At dawn of the following day we were still crossing the Peruvian coastal line, dunes and a few populations. It was lunch time when we arrived in Máncora, a tourist center that exploited the beauty of its beaches and the strength of its coastal winds to attract visitors. And there were many. We saw their windsurf sails cutting the waves crest.

While the rest of the passengers were having lunch, we went for a short walk along the seashore. We were looking forward to treading that sandy beach and leaving the sea water to cover our hair with salt. Somebody had told us that Máncora was the destination chosen by some national presidents to spend their holidays. It is well organized and planned, restaurants offer the best products fished in the area, and handicrafts showed works on shell and mother-of-pearl. A whole system prepared to make visitors get some rest and enjoy the sun, the wind, the beach and the food. However, behind the hotels, at the back of each restaurant, we found another Máncora, another reality not that far from the one we have seen on the outskirts of Lima: the houses of those men and women that sell junk and cheap goods for a dollar, of those children offering their services, of those women cooking at restaurants. Homes with walls made of reed in the middle of the dunes, with clothes hanging in a rope, swaying with the wind...

As we came nearer the border with Ecuador, the road abruptly changed marine sceneries by fields of palm trees and rice. The bright green of those rice crops made me remind of similar landscapes gazed at dawn through the moist air when I was in Seoul, coming out from the Incheon Island...The presence of big rivers in that region allowed the artificial irrigation –thanks to the channels that crossed along the fields– of wide areas, limited by rows of coconuts and framed by the violet silhouettes –still far away– of the Andean range.
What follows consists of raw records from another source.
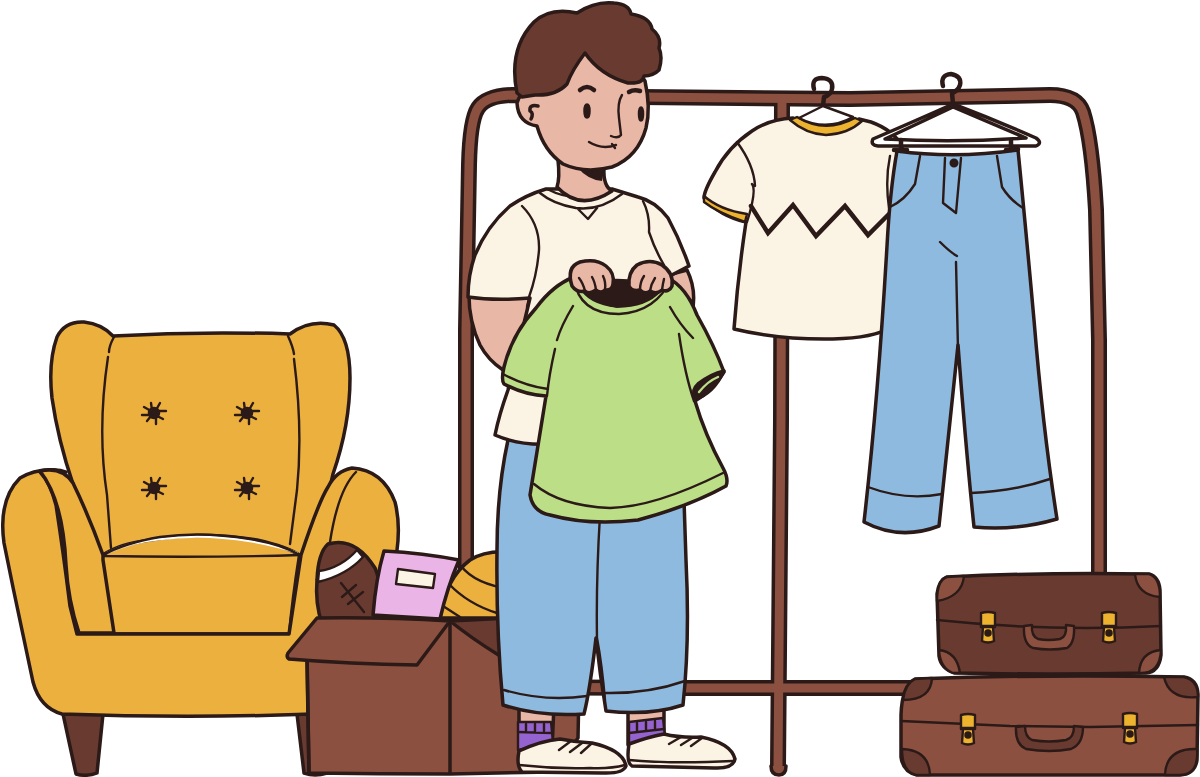
<!DOCTYPE html>
<html lang="en">
<head>
<meta charset="utf-8">
<title>Sorting second-hand clothes</title>
<style>
:root{--ink:#2b1a18;--paper:#fff;--yellow:#ebb03e;--brown:#8b503f;--dark:#693a2f;--skin:#e8b7a6;--cream:#fbf3e4;--denim:#8dbade;--green:#bbde86;--pink:#ebb4e6;--purple:#9463cf;--gold:#edb32f}
html,body{margin:0;background:var(--paper);overflow:hidden}
svg{display:block;width:1200px;height:777px}
.art{stroke:var(--ink);stroke-width:3.5;stroke-linejoin:round;stroke-linecap:round;fill:none}
.thin{stroke-width:2.4}
.bold{stroke-width:4.5}
.yellow{fill:var(--yellow)}
.brown{fill:var(--brown)}
.dark{fill:var(--dark)}
.skin{fill:var(--skin)}
.cream{fill:var(--cream)}
.denim{fill:var(--denim)}
.green{fill:var(--green)}
.pink{fill:var(--pink)}
.purple{fill:var(--purple)}
.gold{fill:var(--gold)}
.ink{fill:var(--ink)}
.pole-edge{stroke-width:16;stroke-linecap:butt}
.pole-core{stroke:var(--brown);stroke-width:9;stroke-linecap:butt}
</style>
</head>
<body>
<svg viewBox="0 0 1200 777" role="img" aria-label="A young man holds up a green T-shirt beside a clothes rack, an armchair, a box of things and two suitcases">
<defs>
<path id="frame" d="M466 690V330L469 165Q470 120 478 108Q486 96 512 95L640 97L850 99L1050 95Q1077 95 1083 112Q1092 140 1096 210L1099 340V600"/>
<path id="upright" d="M782 100L781 420L778 768"/>
<path id="crossbar" d="M466 687L690 688L920 688"/>
<g id="button">
<path class="thin" d="M-10-6L-3-2M-3-10L-2-3M6-10L2-3M12-2H3M9 6L3 3M2 11V4M-7 8L-3 3M-12 2H-4"/>
<circle class="ink" r="4.5"/>
</g>
<g id="latch">
<path class="gold thin" d="M-7-14Q0-16 7-14V0H-7Z"/>
<path class="gold thin" d="M-5 0H5L6 14Q0 17-6 14Z"/>
<path class="thin" d="M-7-1H7"/>
<circle class="ink" cy="6" r="2"/>
</g>
</defs>

<g id="clothes-rack" class="art">
<use href="#frame" class="pole-edge"/>
<use href="#upright" class="pole-edge"/>
<use href="#crossbar" class="pole-edge"/>
<use href="#upright" class="pole-core"/>
<use href="#crossbar" class="pole-core"/>
<use href="#frame" class="pole-core"/>
<path d="M771 766Q771 775 779 775Q786 775 786 766" class="brown"/>
</g>

<g id="hanging-shirt" class="art">
<path class="bold" d="M814 89Q811 78 822 78Q834 79 832 89Q831 95 824 97L823 106"/>
<path class="cream" d="M793 118Q770 119 752 131Q728 147 715 172Q704 191 704 198Q720 216 746 222Q738 275 734 329Q780 340 833 339Q874 338 892 327L906 222L902 146Q893 130 871 122L859 119Q827 138 793 118Z"/>
<path class="gold thin" d="M704 196Q720 210 747 214L745 222Q718 213 704 202Z"/>
<path class="gold thin" d="M790 120Q806 134 826 135Q848 134 862 121L855 118Q825 134 797 117Z"/>
<path class="thin" d="M799 118L823 106L853 117Q826 132 799 118Z" fill="#fff"/>
<path class="bold" stroke-width="6" stroke-linejoin="miter" d="M751 206L768 233L793 205L816 236L845 206L868 235L892 211"/>
<path class="thin" d="M737 142Q754 165 755 186M747 222Q757 190 752 184M890 156Q885 180 889 208"/>
</g>

<g id="hanging-jeans" class="art">
<path class="denim" d="M897 151Q955 159 1018 150Q1025 220 1034 320Q1043 430 1057 519Q1016 531 974 527Q966 450 958 345Q949 430 939 526Q900 541 864 522Q878 400 887 246Q890 190 897 151Z"/>
<path class="thin" d="M868 487Q905 501 942 494M971 493Q1015 491 1050 479M956 262L958 350M940 242Q950 252 957 256M920 156L915 184Q905 200 890 207M997 156L1002 187Q1010 200 1023 208M945 158L943 203L956 213L961 158"/>
<circle class="ink" cx="954" cy="163" r="3.5" stroke-width="2"/>
<path class="bold" d="M943 86Q940 75 951 74Q962 76 960 85Q958 91 952 93L953 104"/>
<path d="M953 104Q915 121 873 139Q870 145 878 146H1036Q1043 143 1036 138Q995 120 953 104ZM885 139L953 107L1026 138Q955 143 885 139Z" fill="#fff" fill-rule="evenodd"/>
<path class="bold" d="M901 140V151M894 150H907M1011 141V150M1006 150L1018 149"/>
</g>

<g id="suitcases" class="art">
<g id="large-suitcase">
<path class="brown" d="M915 679Q1050 674 1184 677Q1197 679 1198 694L1197 760Q1195 774 1180 775H917Q903 772 901 757V715Q902 685 915 679Z"/>
<path class="dark thin" d="M915 679L932 678Q931 700 903 700Q905 684 915 679ZM1164 677H1184Q1198 680 1198 697Q1169 700 1164 677ZM902 749Q929 750 930 775H916Q902 772 902 749ZM1165 775Q1166 748 1197 749Q1199 775 1180 775Z"/>
<path class="thin" d="M901 721L1010 726L1090 727L1198 725"/>
<path class="dark thin" d="M1016 727Q1015 744 1026 749Q1050 753 1071 749Q1083 744 1083 727L1074 726Q1074 738 1066 740Q1049 743 1032 740Q1025 737 1025 726Z"/>
<use href="#latch" x="968" y="729"/>
<use href="#latch" x="1130" y="728"/>
</g>
<g id="small-suitcase">
<path class="dark" d="M947 577Q1050 572 1149 574Q1159 577 1160 590L1161 655Q1159 672 1146 673Q1050 675 955 673Q941 669 939 656L937 594Q939 580 947 577Z"/>
<path class="brown thin" d="M947 577L964 576Q962 597 937 601Q937 580 947 577ZM1135 574H1149Q1160 577 1160 597Q1137 595 1135 574ZM939 650Q957 652 960 673H953Q940 668 939 650ZM1139 673Q1140 652 1161 650Q1160 674 1139 673Z"/>
<path class="thin" d="M937 620Q1050 632 1161 626"/>
<path class="brown thin" d="M1024 626Q1023 644 1033 648Q1050 651 1067 648Q1075 643 1074 626L1066 625Q1067 637 1060 639Q1048 641 1038 639Q1031 636 1032 625Z"/>
<use href="#latch" x="988" y="627"/>
<use href="#latch" x="1109" y="627"/>
</g>
</g>

<g id="armchair" class="art">
<path class="dark" d="M63 714L76 774Q87 777 97 773L103 714ZM297 714L304 773Q315 777 327 773L336 714Z"/>
<path class="yellow" d="M113 336Q102 324 84 322Q65 321 57 337Q48 362 52 398Q58 440 73 484L115 620H300L333 474Q350 425 350 378Q350 338 334 325Q310 319 290 334Q200 331 113 336Z"/>
<path class="thin" d="M114 337Q109 346 109 352M108 357Q97 430 107 495L111 548M288 336Q293 347 294 354M294 359Q303 430 297 490L290 544"/>
<path class="yellow" d="M103 555Q119 544 150 540Q202 531 257 540Q288 547 301 556L300 634H78Z"/>
<path class="thin" stroke="#fff" d="M107 553Q130 542 160 539Q202 533 250 541Q280 546 297 553"/>
<path d="M103 556Q200 558 300 555M103 555Q125 543 160 537Q202 531 250 539Q281 544 300 555" class="thin"/>
<path class="yellow" d="M66 472Q40 466 20 478Q-2 500 4 543Q13 588 22 630L33 682Q40 708 62 714Q200 719 340 713Q364 706 372 665L392 576Q403 533 395 502Q383 470 352 468Q336 471 328 487Q319 501 301 555L289 634H77L70 606Q63 550 56 505Q50 482 40 472Q56 468 66 472Z"/>
<path class="yellow" d="M40 471Q62 466 73 483Q89 516 103 555V560L114 633H79Q68 600 66 565Q63 500 40 471Z"/>
<path class="thin" d="M356 472Q338 490 330 542L322 600M299 555Q292 600 289 634"/>
<use href="#button" x="154" y="413"/>
<use href="#button" x="247" y="413"/>
<use href="#button" x="154" y="488"/>
<use href="#button" x="247" y="488"/>
</g>

<g id="donation-box" class="art">
<g id="football">
<path class="dark" d="M328 544Q355 536 375 568Q385 590 373 624H322Q315 603 317 580Q318 553 328 544Z"/>
<path d="M318 582Q347 575 363 557L357 550Q341 568 319 571Z" fill="#fff" class="thin"/>
<path class="thin" d="M341 583L364 612M342 597L356 585M348 604L363 592"/>
</g>
<g id="basketball">
<path class="yellow" d="M440 618Q445 579 470 560Q485 550 510 552V618Z"/>
<path class="thin" d="M461 566Q475 584 510 589M449 584Q468 604 497 613M443 606L460 617"/>
</g>
<g id="notebook">
<path class="pink" d="M384 551Q423 553 459 560Q447 588 440 619L373 615Q376 578 384 551Z"/>
<path class="cream thin" d="M398 569L435 574L433 588L396 584Z"/>
</g>
<path class="brown" d="M307 650L450 620L580 640L578 738L552 772L450 774Q380 774 309 773Z"/>
<path class="dark" d="M450 621L510 618V662L497 654Q474 640 450 621Z"/>
<path class="brown" d="M317 618Q385 617 450 621L417 665Q350 664 289 659Q286 657 288 653Z"/>
<path d="M450 622V773M307 662L309 773"/>
</g>

<g id="young-man" class="art">
<g id="feet">
<path class="skin" d="M519 705H554L552 750H519ZM628 705H664V745H628Z"/>
<path class="purple thin" d="M518 722L551 722L553 743L518 750ZM629 722L663 718L665 737L629 744Z"/>
<path class="thin" d="M518 732L552 733M629 733L664 729M526 724V731M535 724V731M544 724V731M637 723V731M646 722V730M655 721V729"/>
<path class="cream" d="M519 751Q540 741 560 739Q575 742 592 743Q623 750 626 766Q623 774 602 773L522 772Q516 766 519 751Z"/>
<path class="cream" d="M629 744Q648 737 664 734Q680 738 701 737Q731 743 735 759Q733 769 714 768L632 766Q626 763 629 744Z"/>
<path class="thin" d="M519 765Q555 769 590 768Q610 769 625 765M629 760Q670 764 733 761M559 750L571 741M570 752L582 743M581 753L591 744M669 744L681 737M681 745L692 738M691 746L702 738"/>
</g>
<path id="jeans" class="denim" d="M508 440Q497 490 497 550Q496 630 503 705Q540 717 584 714Q590 690 596 638Q600 675 606 711Q650 716 683 705Q690 640 686 560L684 500Q650 440 508 440Z"/>
<path class="thin" d="M504 690Q545 702 587 696M604 693Q648 694 685 681M600 515Q596 580 597 640L596 648M597 638Q602 665 605 700"/>
<path id="arms" class="skin" d="M469 290Q468 320 480 345Q488 360 503 370L560 330L540 290ZM668 275L687 270Q697 290 692 313Z"/>
<path id="white-shirt" class="cream" d="M546 189Q526 195 510 206Q487 226 475 255Q468 275 468 297Q495 301 530 298L520 340L508 390Q499 415 495 435Q520 446 550 444L690 300L668 277L689 266Q680 240 668 218Q655 201 638 197L612 189Z"/>
<path class="thin" d="M522 206Q540 224 539 250Q537 275 529 297M529 298L527 307M643 201Q650 215 649 232Q655 250 664 265M547 189Q580 206 612 189M540 193Q553 204 576 208Q600 211 622 194M578 209L588 219L597 208"/>
<g id="head">
<path class="skin" d="M558 160Q560 178 557 187Q580 212 612 191Q603 186 604 168Z"/>
<path class="ink" stroke="none" d="M577 167Q591 172 604 170L602 181Q588 180 577 167Z"/>
<path class="skin" d="M534 91Q520 91 517 103Q518 123 537 126Q544 151 563 164Q585 174 612 167Q638 157 646 128Q651 108 645 81Q615 35 580 45Q535 65 534 91Z"/>
<path class="dark" d="M517 93Q508 49 534 22Q550 7 577 13Q595 1 614 3Q629 4 631 14Q650 17 652 29Q662 37 659 48Q663 57 659 70Q653 76 644 76Q643 84 628 83Q600 75 585 53Q572 70 567 84Q556 96 535 95L522 97Z"/>
<path d="M538 106Q529 104 530 111Q534 113 531 119"/>
<path class="bold" d="M580 90Q587 84 594 90M629 92Q634 89 640 91"/>
<ellipse class="ink" cx="587" cy="111" rx="2" ry="6"/>
<ellipse class="ink" cx="641" cy="114" rx="1.5" ry="6"/>
<path class="thin" d="M622 95Q617 103 619 118L621 135Q618 139 611 136M589 142Q602 150 616 145M612 144L615 148"/>
</g>
<g id="green-shirt">
<path class="green" d="M574 277Q553 285 536 308Q512 334 504 367Q501 380 504 384Q525 395 546 396Q539 440 530 495Q533 512 550 515Q590 526 638 520Q690 506 726 486Q729 479 723 468Q705 435 695 401Q711 392 724 372Q714 345 697 315Q686 287 668 278Q650 304 617 306Q588 302 574 277Z"/>
<path class="ink" d="M581 287Q600 279 628 281Q654 283 660 290Q646 306 617 306Q589 303 581 287Z"/>
<path class="thin" d="M574 279Q579 314 619 314Q656 312 671 279M503 374Q525 386 548 389M573 306Q561 326 557 340M555 349Q549 375 547 396M670 307Q680 325 693 338M679 334Q685 375 694 401M534 484Q560 506 610 508Q655 507 723 473"/>
<path class="ink" d="M695 399Q691 390 698 384Q711 374 724 371Q713 394 695 399Z"/>
<path class="thin" stroke="#bbde86" d="M699 392Q708 381 718 377"/>
</g>
<g id="hands">
<path class="skin" d="M572 286Q566 267 580 262Q596 258 606 266Q615 273 613 284Q612 291 605 290Q600 294 596 290Q589 295 585 291Q577 293 572 286Z"/>
<path class="skin" d="M629 286Q628 272 637 265Q650 258 662 265Q674 273 672 286Q669 293 662 290Q656 295 650 291Q645 295 640 290Q632 292 629 286Z"/>
<path class="thin" d="M585 291Q583 283 579 278M596 290Q595 282 592 277M605 289Q606 282 603 276M640 290Q640 282 644 276M650 291Q651 284 655 278M662 290Q663 283 664 279"/>
</g>
</g>
</svg>
</body>
</html>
Obviously the scenery was completely different... It started betaking the extensive tropical crops that we would encounter in the south of Ecuador (and that we were not able to see during our outward journey as we would be crossing it at night). Immediately, it was clear to us that the enormous number of landscapes, views, visions, colors, and environments that our continent exhibited would never stop astonishing us with a new surprise. And in a way –or perhaps in more than one– we felt fortunate in having the opportunity –in spite of considerable inconvenience and the many days and nights on a bus– to be able to appreciate those changes, those green and brown gamut, those sandy lands, those tropical trees, that coast, those mountains...

It is said that one loves what s/he knows. We were falling in love with those lands, no matter the scars and the open wounds that still remained on them, and were perfectly recognized on each of their sides. If I have learnt something from love, is that when you love, you have to love everything, not only the part that you like the best. Perhaps this is one of the most terrible mistakes made by many Latin Americans...

The border crossing between Aguas Verdes (Peru) and the Ecuadorian side was chaotic. Limits are not clearly defined: you have to stop in two or three different places in order to get the exit and entrance stamps on your passport and go through customs and passport control a couple of times. Problems may arise if you decide to cross the border on your own (we did it with other passengers following our bus drivers indications). In that case you take the risk of being cheated by some folks that offer you their transport services guiding and helping you through that maze of offices too far one from the other. Those men ask for a price at the beginning, but once they have done their part of the deal, they usually want to be paid 800% more, and get the money with menaces and with the collaboration of someone else. We were told of travel companions that lost 100 dollars at a time thanks to trickery. Hence, we did not listen to that "sirens call" that would have had bad results for us and stepped on the bus when the sun began to fall.

The following day met us in Quito. However this will be a part of tomorrow's post.